Over 100 Asian and Pacific athletes have arrived in Marrakesh, Morroco to compete in the 2014 IAAF Continental Cup this weekend. Team Asia-Pacific is unique with two presidents residing over the two continents.
The continents represent 65 IAAF member federations, nearly one-third of the IAAF associations and 4.5 billion people, about 61% of the world’s population.
During a team welcome Presidents’ of the two areas, Geoff Gardiner for Oceania and Dahlan Jumaan Al Hamad for Asia, spoke about the desire to work together.
“This is a very great moment if we look to the IAAF as a global Federation, the only two continents who are working together are ours, Oceania and Asia. This is a good example for all continents,” said Al Hamad.
“We are here to represent our continents; we are here to show unity I am sure that all of us feel that way.” Gardiner was in total agreement. “This is the second occasion we have worked together on the Continental Cup and it indicates our growing cooperation between our two area associations,” said Gardiner.
An example of how the two Continents are working together was outlined in a new competition plan for the regions. “We are working on the concept of an Asia-Pacific competition circuit,” said Gardiner. “It allows our top athletes to compete a little closer to home. We are looking at an early season introduction to the global calendar. We think it is an important step for our athletes, rather than them having to travel to Europe for competition. It is a work in progress. We are working hand in hand and the IAAF Council and IAAF President are supportive of our efforts.”
Two throwers have been named as the captains of the 2014 IAAF Asia-Pacific team. Competing in her fourth Continental/World Cup, Valerie Adams (NZL) was named the women’s captain, while hammer thrower Dilshod Nararov (TJK), Olympic and World championships finalist is the men’s captain.
The Presidents wished the Asia-Pacific all the best “The most important for us is not just to compete but do our best,” said Asian Athletics Association President, Dahlan Jumaan Al Hamad. “If you don’t make the podium this time, you will next time. I am really happy to see you all here.”

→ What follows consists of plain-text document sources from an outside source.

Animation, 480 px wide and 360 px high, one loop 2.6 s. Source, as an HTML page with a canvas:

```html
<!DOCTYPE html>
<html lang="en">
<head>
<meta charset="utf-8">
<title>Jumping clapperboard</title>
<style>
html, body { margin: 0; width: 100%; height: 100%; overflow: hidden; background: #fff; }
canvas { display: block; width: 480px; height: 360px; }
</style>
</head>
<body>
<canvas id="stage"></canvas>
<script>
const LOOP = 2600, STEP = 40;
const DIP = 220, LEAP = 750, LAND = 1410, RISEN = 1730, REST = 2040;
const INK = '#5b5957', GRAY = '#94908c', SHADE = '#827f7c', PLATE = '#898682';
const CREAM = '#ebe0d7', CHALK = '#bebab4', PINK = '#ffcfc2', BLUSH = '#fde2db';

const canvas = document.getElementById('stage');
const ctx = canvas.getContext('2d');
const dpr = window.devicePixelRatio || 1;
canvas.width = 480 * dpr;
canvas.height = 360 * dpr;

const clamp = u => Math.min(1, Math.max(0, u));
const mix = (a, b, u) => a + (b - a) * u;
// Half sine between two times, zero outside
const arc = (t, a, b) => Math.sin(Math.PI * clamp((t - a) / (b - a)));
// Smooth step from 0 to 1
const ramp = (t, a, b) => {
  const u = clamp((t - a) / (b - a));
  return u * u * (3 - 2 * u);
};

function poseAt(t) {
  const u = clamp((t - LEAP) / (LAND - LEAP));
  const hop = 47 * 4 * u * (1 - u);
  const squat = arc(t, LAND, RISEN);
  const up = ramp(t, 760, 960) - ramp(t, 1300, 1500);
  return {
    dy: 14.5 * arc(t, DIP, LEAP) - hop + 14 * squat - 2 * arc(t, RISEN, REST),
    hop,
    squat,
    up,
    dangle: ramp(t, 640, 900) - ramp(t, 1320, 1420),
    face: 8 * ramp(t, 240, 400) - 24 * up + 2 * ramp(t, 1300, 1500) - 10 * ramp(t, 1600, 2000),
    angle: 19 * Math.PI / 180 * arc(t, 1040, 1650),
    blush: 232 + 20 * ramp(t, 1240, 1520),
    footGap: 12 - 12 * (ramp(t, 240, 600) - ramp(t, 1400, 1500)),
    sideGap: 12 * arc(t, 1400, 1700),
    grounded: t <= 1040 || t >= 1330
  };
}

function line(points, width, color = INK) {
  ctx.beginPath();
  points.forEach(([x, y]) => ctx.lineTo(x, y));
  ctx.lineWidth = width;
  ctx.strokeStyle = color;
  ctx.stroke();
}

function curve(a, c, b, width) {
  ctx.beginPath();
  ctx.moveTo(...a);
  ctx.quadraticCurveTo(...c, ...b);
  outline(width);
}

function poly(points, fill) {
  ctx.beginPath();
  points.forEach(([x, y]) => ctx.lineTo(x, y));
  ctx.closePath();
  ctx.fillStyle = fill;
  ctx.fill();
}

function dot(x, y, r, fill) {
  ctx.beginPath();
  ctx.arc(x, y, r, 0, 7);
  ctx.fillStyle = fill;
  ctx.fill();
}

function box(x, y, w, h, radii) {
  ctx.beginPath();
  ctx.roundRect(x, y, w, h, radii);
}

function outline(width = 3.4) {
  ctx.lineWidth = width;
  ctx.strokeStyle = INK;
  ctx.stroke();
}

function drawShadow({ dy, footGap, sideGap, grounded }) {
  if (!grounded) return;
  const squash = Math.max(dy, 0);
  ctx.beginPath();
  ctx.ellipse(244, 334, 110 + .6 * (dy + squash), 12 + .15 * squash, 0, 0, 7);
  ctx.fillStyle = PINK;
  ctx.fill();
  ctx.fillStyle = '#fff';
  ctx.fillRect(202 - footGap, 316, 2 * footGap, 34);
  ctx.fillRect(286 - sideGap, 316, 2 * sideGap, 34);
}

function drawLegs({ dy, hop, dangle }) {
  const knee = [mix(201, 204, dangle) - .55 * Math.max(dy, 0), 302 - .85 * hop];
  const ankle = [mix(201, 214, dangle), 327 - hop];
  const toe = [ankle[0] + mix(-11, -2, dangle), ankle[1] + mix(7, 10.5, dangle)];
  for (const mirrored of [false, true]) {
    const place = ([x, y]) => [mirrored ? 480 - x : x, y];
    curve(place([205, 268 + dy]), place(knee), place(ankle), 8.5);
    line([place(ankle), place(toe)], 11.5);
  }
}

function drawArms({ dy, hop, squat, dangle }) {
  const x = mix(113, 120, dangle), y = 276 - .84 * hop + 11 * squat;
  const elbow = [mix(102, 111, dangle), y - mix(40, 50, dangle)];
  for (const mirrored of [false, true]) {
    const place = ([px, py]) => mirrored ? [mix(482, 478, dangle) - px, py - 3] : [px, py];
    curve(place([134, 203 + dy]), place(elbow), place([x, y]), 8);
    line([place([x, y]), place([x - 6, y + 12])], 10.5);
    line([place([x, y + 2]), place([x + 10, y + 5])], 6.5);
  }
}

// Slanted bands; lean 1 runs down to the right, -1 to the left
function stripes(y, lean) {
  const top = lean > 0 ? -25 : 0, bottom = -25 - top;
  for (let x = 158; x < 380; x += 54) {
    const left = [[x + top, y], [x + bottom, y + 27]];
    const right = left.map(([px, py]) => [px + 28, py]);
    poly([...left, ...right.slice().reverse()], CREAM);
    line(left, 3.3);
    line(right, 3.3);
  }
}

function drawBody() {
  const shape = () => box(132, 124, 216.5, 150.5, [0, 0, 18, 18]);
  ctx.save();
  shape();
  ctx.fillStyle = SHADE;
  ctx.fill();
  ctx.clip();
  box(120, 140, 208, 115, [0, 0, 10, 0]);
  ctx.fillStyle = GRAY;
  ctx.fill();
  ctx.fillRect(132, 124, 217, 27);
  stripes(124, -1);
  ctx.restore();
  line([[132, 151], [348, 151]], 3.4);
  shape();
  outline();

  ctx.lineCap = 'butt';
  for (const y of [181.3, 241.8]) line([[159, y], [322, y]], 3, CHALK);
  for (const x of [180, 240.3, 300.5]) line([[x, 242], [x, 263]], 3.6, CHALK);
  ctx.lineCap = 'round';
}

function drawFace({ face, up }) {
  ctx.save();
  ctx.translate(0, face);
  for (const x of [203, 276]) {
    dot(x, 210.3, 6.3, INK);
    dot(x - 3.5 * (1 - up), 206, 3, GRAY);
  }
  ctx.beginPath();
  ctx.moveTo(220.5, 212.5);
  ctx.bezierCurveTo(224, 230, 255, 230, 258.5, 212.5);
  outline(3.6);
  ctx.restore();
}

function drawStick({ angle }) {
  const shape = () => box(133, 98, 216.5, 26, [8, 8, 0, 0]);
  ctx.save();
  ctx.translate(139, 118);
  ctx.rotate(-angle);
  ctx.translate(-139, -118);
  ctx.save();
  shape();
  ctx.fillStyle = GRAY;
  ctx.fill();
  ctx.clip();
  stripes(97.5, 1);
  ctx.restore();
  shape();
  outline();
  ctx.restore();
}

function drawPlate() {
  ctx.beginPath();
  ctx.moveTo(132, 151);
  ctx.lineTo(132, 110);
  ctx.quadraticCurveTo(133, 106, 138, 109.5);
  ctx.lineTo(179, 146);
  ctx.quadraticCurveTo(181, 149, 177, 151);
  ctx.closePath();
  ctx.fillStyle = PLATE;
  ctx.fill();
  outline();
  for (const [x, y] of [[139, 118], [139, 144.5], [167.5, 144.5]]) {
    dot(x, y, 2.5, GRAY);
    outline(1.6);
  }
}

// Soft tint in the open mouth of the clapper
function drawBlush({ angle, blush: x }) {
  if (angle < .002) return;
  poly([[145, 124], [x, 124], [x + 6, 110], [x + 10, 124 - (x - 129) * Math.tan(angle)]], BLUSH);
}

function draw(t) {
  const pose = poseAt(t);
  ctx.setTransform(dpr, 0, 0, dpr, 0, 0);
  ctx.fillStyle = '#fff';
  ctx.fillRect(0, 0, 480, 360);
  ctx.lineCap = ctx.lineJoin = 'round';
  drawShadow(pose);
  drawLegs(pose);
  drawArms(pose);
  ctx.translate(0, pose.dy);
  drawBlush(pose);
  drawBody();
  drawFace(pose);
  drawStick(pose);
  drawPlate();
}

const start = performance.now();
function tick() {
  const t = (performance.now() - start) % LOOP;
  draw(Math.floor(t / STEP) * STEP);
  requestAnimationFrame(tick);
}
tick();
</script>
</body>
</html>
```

“I join with Dilan in wishing you the very best for the competition,’ said Geoff Gardiner, Oceania Athletics Association President. “You have been selected on world rankings and are capable of going toe-to-toe with the best in the world. I know you will do your very best.”
Talented young athletes from around Asia were officially welcomed to the OCA Youth Athletics Training Camp at Aspire Academy for Sports Excellence. The two-week camp is for athletes aged 16-17 and is being co-hosted by OCA and Aspire Academy, focusing on middle distance running and the long jump.
“I see here the future of athletics in Asia. This camp is going to be remembered because some of the faces in the audience will represent their countries in the future at events like Asian and World Championships as well as at the Olympic Games,” added Dahlan Al-Hamad, President of the Asian Athletics Association.
OCA representative Vahid Kardany said the OCA youth camp began in 2009 and stressed the good results of former youth camp participants at sport events such as the recent Youth Olympic Games in Nanjing.
“This camp will add a lot of technical values to the future careers of these young athletes,” he said. “We want to thank Aspire Academy for the opportunity to use these fantastic facilities; we want to thank the coaches for their commitment and everyone else who is involved in this camp in Doha.”
The OCA training takes place from September 1-14. The athletes are training daily at the indoor and outdoor track in the morning and the afternoon. They are supported by coaches and sports scientists of Aspire Academy who are collecting athletes’ data and giving the athletes and their personal coaches information they can use in their own training, both here and when they return home.